Problem to solve:
Among the records, find the lines that hold the string "asset" and return them.

Stored items from a collection:
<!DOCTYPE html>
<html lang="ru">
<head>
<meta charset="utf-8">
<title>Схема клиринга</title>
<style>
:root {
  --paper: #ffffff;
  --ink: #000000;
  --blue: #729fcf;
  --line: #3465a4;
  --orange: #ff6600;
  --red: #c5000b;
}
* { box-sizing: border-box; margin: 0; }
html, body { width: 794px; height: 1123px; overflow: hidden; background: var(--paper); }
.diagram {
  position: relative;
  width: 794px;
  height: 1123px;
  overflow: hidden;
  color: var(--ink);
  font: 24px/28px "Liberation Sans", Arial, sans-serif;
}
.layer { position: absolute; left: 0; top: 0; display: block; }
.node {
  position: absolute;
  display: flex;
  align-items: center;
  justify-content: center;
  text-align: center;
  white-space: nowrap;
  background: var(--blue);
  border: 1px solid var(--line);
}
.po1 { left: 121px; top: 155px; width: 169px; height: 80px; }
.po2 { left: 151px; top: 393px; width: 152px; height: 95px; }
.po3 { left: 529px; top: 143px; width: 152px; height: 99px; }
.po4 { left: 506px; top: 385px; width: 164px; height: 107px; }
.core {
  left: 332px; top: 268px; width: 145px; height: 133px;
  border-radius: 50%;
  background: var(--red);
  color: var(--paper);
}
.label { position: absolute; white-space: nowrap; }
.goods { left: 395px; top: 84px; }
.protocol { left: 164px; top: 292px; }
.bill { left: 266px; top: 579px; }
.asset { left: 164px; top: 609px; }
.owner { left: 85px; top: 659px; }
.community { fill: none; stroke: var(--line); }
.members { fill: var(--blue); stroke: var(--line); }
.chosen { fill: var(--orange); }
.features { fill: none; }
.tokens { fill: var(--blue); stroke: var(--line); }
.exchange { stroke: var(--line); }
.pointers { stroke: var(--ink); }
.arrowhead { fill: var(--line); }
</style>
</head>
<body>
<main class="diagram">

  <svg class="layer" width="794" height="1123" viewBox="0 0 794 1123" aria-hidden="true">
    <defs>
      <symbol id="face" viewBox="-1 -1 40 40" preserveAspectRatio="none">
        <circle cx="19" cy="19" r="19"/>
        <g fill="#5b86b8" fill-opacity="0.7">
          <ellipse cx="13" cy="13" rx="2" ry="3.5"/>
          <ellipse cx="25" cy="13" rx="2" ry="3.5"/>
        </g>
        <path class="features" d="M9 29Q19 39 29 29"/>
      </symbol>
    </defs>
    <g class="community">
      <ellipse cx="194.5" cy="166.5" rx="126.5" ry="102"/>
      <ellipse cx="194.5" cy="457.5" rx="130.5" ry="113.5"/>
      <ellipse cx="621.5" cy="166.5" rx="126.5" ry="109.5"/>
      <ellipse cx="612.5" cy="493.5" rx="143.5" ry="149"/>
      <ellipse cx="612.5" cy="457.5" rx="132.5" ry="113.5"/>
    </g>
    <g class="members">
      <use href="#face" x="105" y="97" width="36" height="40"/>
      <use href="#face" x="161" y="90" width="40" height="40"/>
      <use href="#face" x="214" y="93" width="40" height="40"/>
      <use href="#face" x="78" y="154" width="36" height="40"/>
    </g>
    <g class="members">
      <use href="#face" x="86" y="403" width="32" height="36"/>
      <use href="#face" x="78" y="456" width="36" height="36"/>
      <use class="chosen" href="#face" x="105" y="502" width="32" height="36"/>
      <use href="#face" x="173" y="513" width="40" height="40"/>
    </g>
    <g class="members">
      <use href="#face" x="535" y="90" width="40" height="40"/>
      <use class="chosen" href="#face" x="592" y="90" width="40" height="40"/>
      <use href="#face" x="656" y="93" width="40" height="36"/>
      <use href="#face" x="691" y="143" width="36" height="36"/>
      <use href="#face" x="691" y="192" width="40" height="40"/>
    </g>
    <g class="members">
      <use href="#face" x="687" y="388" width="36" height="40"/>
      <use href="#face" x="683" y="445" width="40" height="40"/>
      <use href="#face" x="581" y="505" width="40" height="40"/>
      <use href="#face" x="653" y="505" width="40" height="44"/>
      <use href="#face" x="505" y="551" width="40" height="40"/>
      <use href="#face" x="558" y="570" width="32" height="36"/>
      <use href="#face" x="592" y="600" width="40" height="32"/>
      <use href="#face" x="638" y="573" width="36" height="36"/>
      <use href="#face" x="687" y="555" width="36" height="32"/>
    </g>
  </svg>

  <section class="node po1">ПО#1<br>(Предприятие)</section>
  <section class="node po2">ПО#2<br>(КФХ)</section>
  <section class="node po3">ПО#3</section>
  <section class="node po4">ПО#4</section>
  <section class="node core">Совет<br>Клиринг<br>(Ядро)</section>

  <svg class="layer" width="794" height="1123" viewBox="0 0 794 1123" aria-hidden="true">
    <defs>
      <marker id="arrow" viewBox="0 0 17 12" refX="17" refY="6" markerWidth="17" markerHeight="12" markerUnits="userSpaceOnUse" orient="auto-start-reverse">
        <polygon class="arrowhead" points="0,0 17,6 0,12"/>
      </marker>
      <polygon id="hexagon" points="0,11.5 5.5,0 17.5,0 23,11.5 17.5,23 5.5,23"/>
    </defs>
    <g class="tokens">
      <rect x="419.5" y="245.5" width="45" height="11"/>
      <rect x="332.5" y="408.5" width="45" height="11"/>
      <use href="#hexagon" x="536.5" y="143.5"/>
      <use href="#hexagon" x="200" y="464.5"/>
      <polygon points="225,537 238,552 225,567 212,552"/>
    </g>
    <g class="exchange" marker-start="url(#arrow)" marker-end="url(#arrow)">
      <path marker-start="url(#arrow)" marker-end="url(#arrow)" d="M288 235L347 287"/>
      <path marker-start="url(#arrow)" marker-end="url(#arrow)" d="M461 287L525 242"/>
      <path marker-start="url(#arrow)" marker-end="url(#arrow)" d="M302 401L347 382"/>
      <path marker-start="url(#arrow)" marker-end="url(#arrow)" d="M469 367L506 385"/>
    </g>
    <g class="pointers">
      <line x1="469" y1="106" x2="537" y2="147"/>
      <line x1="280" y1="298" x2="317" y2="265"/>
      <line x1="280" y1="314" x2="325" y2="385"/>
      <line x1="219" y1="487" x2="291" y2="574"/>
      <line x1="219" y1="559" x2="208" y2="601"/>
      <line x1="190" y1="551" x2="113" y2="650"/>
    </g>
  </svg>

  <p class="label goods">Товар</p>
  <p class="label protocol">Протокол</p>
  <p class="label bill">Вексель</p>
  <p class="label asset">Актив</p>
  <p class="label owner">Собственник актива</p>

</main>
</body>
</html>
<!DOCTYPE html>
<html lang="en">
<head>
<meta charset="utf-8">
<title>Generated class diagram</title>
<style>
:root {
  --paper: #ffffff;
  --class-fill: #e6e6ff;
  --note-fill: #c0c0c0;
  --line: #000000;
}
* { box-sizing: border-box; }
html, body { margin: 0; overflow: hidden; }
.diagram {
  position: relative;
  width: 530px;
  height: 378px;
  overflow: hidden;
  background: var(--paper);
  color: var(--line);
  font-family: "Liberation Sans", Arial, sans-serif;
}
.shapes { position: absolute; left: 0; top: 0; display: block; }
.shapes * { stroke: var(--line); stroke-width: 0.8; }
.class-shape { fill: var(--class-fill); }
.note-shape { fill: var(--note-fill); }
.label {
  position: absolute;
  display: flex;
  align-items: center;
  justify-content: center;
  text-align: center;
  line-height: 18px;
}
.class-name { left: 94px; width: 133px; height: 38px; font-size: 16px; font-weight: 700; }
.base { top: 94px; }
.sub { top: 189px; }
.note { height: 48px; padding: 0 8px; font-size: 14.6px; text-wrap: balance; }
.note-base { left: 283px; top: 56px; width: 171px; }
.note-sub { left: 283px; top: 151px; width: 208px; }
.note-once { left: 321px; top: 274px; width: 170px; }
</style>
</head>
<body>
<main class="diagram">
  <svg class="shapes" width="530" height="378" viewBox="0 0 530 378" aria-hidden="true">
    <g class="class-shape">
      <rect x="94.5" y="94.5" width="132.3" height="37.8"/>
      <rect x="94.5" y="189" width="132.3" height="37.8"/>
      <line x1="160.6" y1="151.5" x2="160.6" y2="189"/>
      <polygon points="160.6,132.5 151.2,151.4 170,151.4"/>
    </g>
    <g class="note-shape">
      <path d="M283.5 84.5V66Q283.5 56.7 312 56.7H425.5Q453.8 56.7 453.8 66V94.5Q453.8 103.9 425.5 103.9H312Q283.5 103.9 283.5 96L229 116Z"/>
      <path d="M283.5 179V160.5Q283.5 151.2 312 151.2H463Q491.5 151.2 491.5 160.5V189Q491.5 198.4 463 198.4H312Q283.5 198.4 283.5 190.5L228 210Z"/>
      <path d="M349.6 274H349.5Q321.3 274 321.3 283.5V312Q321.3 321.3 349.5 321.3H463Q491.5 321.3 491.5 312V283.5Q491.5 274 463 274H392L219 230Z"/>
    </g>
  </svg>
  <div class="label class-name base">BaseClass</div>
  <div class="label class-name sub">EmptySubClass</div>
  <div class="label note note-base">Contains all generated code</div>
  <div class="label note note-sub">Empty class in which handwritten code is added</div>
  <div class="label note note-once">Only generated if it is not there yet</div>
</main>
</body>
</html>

Exercise response:
.asset { left: 164px; top: 609px; }
  <p class="label asset">Актив</p>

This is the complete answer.